Lumber defects can give a unique character to a piece of wood, but for structural integrity, the defects should be kept to a minimum. Most of the following are caused by problems with cutting, stacking, or drying the wood—with the exception of naturally-occurring knots.
Bow: A bow is a curve on the face of a board, typically extending from one end to the other. If the board was sitting flat, the ends would not be touching the ground.
Check: A check is a crack that occurs along the wood’s growth rings. It does not extend through the entire thickness of the board. You may notice that the corners of a board do not touch the ground when the board is flat on a surface.
Crook: A crook is a warp that happens along the edge of a board.
Cup: A cup is when the face of a board is hollow.
Knot: A knot is a naturally-occurring defect in a piece of wood. Knots are circular imperfections caused by a broken-off tree branch. Tight knots are nothing to worry about, but dead or loose knots may fall out or leave a hole.
Shake: A shake is when the grain between the wood’s growth rings separates. Shakes can occur on the face of a board or below the surface.
Split: A split is a crack in a piece of wood that goes all the way through the board.
Twist: A twist occurs when there are multiple different bends in a board.

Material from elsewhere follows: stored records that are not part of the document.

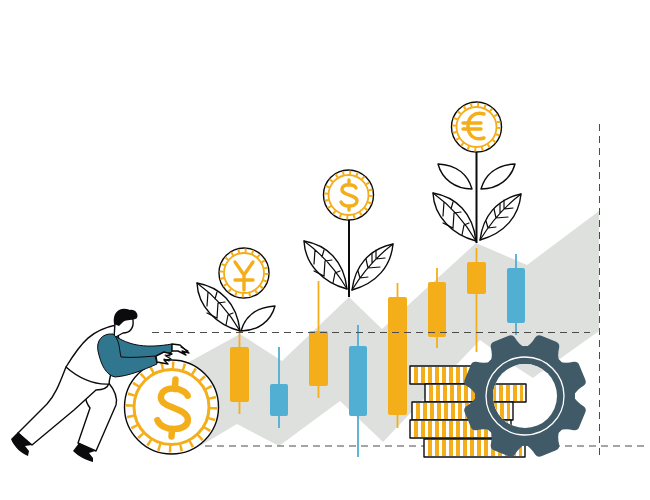
<!DOCTYPE html>
<html lang="en">
<head>
<meta charset="utf-8">
<title>Currency growth illustration</title>
<style>
:root{--gold:#f4ae1a;--sky:#50afd3;--teal:#31768f;--slate:#405a68;--band:#dee0de;--ink:#0b0b0d;--paper:#fff}
html,body{margin:0;background:var(--paper);overflow:hidden}
svg{display:block;width:650px;height:500px}
.band{fill:var(--band)}
.guides{fill:none;stroke:#4b4b4b;stroke-width:1;stroke-dasharray:7 5}
.gold{fill:var(--gold);stroke:var(--gold)}
.sky{fill:var(--sky);stroke:var(--sky)}
.candles path{stroke-width:1.8}
.candles rect{stroke:none}
.line{fill:var(--paper);stroke:var(--ink);stroke-width:1.4;stroke-linejoin:round;stroke-linecap:round}
.detail{fill:none;stroke:var(--ink);stroke-width:1.2;stroke-linecap:round}
.stem{fill:none;stroke:var(--ink);stroke-width:2}
.rim{fill:none;stroke:var(--gold)}
.sign{fill:none;stroke:var(--gold);stroke-width:3.4;stroke-linecap:round;stroke-linejoin:round}
.ink{fill:var(--ink)}
.sleeve{fill:var(--teal);stroke:var(--ink);stroke-width:1;stroke-linejoin:round}
.gear{fill:var(--slate)}
</style>
</head>
<body>
<svg viewBox="0 0 650 500" role="img" aria-label="A man pushes a large dollar coin towards a rising chart with currency plants, stacked coins and a gear">
<defs>
<g id="coin">
<circle r="25" class="line"/>
<circle r="22.5" class="rim" stroke-width="4" stroke-dasharray="2 5.07"/>
<circle r="20" class="rim" stroke-width="1.8"/>
</g>
<path id="dollar" d="M7-7C5-11-6-12-7-6C-8 1 8-1 8 6C8 12-5 13-8 7M0-15V-10M0 11V15"/>
<g id="leaf-large">
<path class="line" d="M0 0C-23-6-42-24-43-48C-20-44-3-28 0 0Z"/>
<path class="detail" d="M0 0C-11-19-25-35-43-48M-32-39L-33-25M-22-28L-23-13L-33-18M-12-16L-14-6M-22-28L-15-29M-25-32L-23-39M-12-16L-7-18"/>
</g>
<path id="leaf-small" class="line" d="M0 0C4-14 15-24 34-25C30-10 17 0 0 0Z"/>
<g id="leaf-right">
<path class="line" d="M0 0C3-24 17-41 41-46C39-24 25-7 0 0Z"/>
<path class="detail" d="M0 0C11-18 24-33 41-46M8-12L6-19M8-12L16-13M16-22L14-31M16-22L28-23M24-31L24-40M24-31L33-32M20-27L20-36"/>
</g>
<g id="coin-slab">
<rect class="line" width="101" height="18"/>
<path class="rim" stroke-width="16" stroke-dasharray="4 3" d="M4 9H98"/>
</g>
<path id="tooth" d="M-19-44Q-14-50-13-58Q-12-62-8-62H8Q12-62 13-58Q14-50 19-44Z"/>
</defs>

<path class="band" d="M178 368L240 334L282 361L349 297L382 329L476 243L527 265L599 211V331L533 378L480 340L383 442L340 401L279 446L237 424L200 446Z"/>

<g class="candles">
<g class="gold">
<path d="M239.500 333V414M318.500 281V398M397.500 283V428M437 268V348M476.500 248V352"/>
<rect x="230" y="347" width="19" height="55" rx="2"/>
<rect x="309" y="331" width="19" height="55" rx="2"/>
<rect x="388" y="297" width="19" height="118" rx="2"/>
<rect x="428" y="282" width="18" height="55" rx="2"/>
<rect x="467" y="262" width="19" height="32" rx="2"/>
</g>
<g class="sky">
<path d="M279 347V428M358 325V457M516 254V335"/>
<rect x="270" y="384" width="18" height="32" rx="2"/>
<rect x="349" y="346" width="18" height="70" rx="2"/>
<rect x="507" y="268" width="18" height="55" rx="2"/>
</g>
</g>

<path class="guides" d="M152 332.500H590M205 446H645M599.500 124V458"/>

<g class="yen-plant">
<use href="#leaf-large" x="240" y="331"/>
<use href="#leaf-small" x="241" y="331"/>
<use href="#coin" x="244" y="273"/>
<path class="sign" stroke-width="3" d="M235 262L244 275L253 262M244 275V290M235 280H253"/>
</g>
<g class="dollar-plant">
<path class="stem" d="M349 220V297"/>
<use href="#leaf-large" x="347" y="289"/>
<use href="#leaf-right" x="352" y="290"/>
<use href="#coin" x="348.500" y="195"/>
<use href="#dollar" class="sign" x="349" y="195"/>
</g>
<g class="euro-plant">
<path class="stem" d="M476.500 152V243"/>
<use href="#leaf-large" x="476" y="241"/>
<use href="#leaf-right" x="480" y="240"/>
<use href="#leaf-small" x="481" y="189"/>
<use href="#leaf-small" transform="matrix(-1 0 0 1 472 189)"/>
<use href="#coin" x="476.500" y="127"/>
<path class="sign" d="M484 114C474 111 468 118 468 126C468 135 474 141 484 138M463 123H481M463 129H481"/>
</g>

<g class="coin-stack">
<use href="#coin-slab" x="410" y="366"/>
<use href="#coin-slab" x="425" y="384"/>
<use href="#coin-slab" x="412" y="402"/>
<use href="#coin-slab" x="410" y="420"/>
<use href="#coin-slab" x="424" y="439"/>
</g>

<g transform="translate(525 396)">
<g class="gear" transform="rotate(22.500)">
<circle r="50"/>
<use href="#tooth"/>
<use href="#tooth" transform="rotate(45)"/>
<use href="#tooth" transform="rotate(90)"/>
<use href="#tooth" transform="rotate(135)"/>
<use href="#tooth" transform="rotate(180)"/>
<use href="#tooth" transform="rotate(225)"/>
<use href="#tooth" transform="rotate(270)"/>
<use href="#tooth" transform="rotate(315)"/>
</g>
<circle r="39" fill="none" stroke="#fff" stroke-width="1.300"/>
<clipPath id="gear-hole"><circle r="32"/></clipPath>
<circle r="32" fill="#fff"/>
<g clip-path="url(#gear-hole)">
<path class="band" d="M-32-44L8-18L32-36V-50H-32Z"/>
<use href="#coin-slab" x="-100" y="-12"/>
<use href="#coin-slab" x="-113" y="6"/>
<use href="#coin-slab" x="-115" y="24"/>
</g>
</g>

<g class="man">
<path class="line" d="M76 380L90 390C84 396 85 401 90 408L78 443L96 451L116 405C118 397 113 388 108 382Z"/>
<path class="line" d="M66 367C60 382 56 394 47 404L18 433L32 445L74 410L96 390C104 390 108 387 109 383Z"/>
<path class="line" d="M116 325C92 330 82 341 66 367C77 377 93 385 109 384C110 368 120 358 119 340Z"/>
<path class="ink" d="M18 432L11 439C14 447 21 453 28 456L29 451L25 446L32 445ZM79 443L73 451C79 457 86 460 93 462L93 458L89 453L95 451Z"/>
<path class="line" d="M115 323L114 338L123 333C130 333 134 328 133 320L130 314L119 315Z"/>
<path class="ink" d="M114 324C112 311 121 306 130 310C135 309 139 314 137 318C133 321 127 319 123 322L119 326Z"/>
<path class="sleeve" d="M112 334C130 347 148 348 172 344L172 352C152 359 136 361 116 358Z"/>
<path class="line" d="M172 344L180 345L189 353L182 351L186 355L178 351L172 351Z"/>
</g>

<g class="rolling-coin" transform="translate(171.500 407)">
<circle r="47" class="line"/>
<circle r="42" class="rim" stroke-width="7" stroke-dasharray="2.500 8.500"/>
<circle r="37.500" class="rim" stroke-width="3"/>
<use href="#dollar" class="sign" transform="translate(2 1) rotate(4) scale(1.900)"/>
</g>

<g class="front-arm">
<path class="sleeve" d="M113 334C102 333 96 341 98 351C101 365 106 375 115 377C129 376 143 370 157 364L155 356C142 357 132 358 121 357C119 349 120 340 113 334Z"/>
<path class="line" d="M156 356L164 352L172 354L166 356L171 359L164 360L168 364L157 362Z"/>
<path class="detail" d="M181 347L188 351M165 355L170 356M164 359L169 361"/>
</g>
</svg>
</body>
</html>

Wane: A wane is when there is missing wood or an untrimmed edge along the side or corner of a board.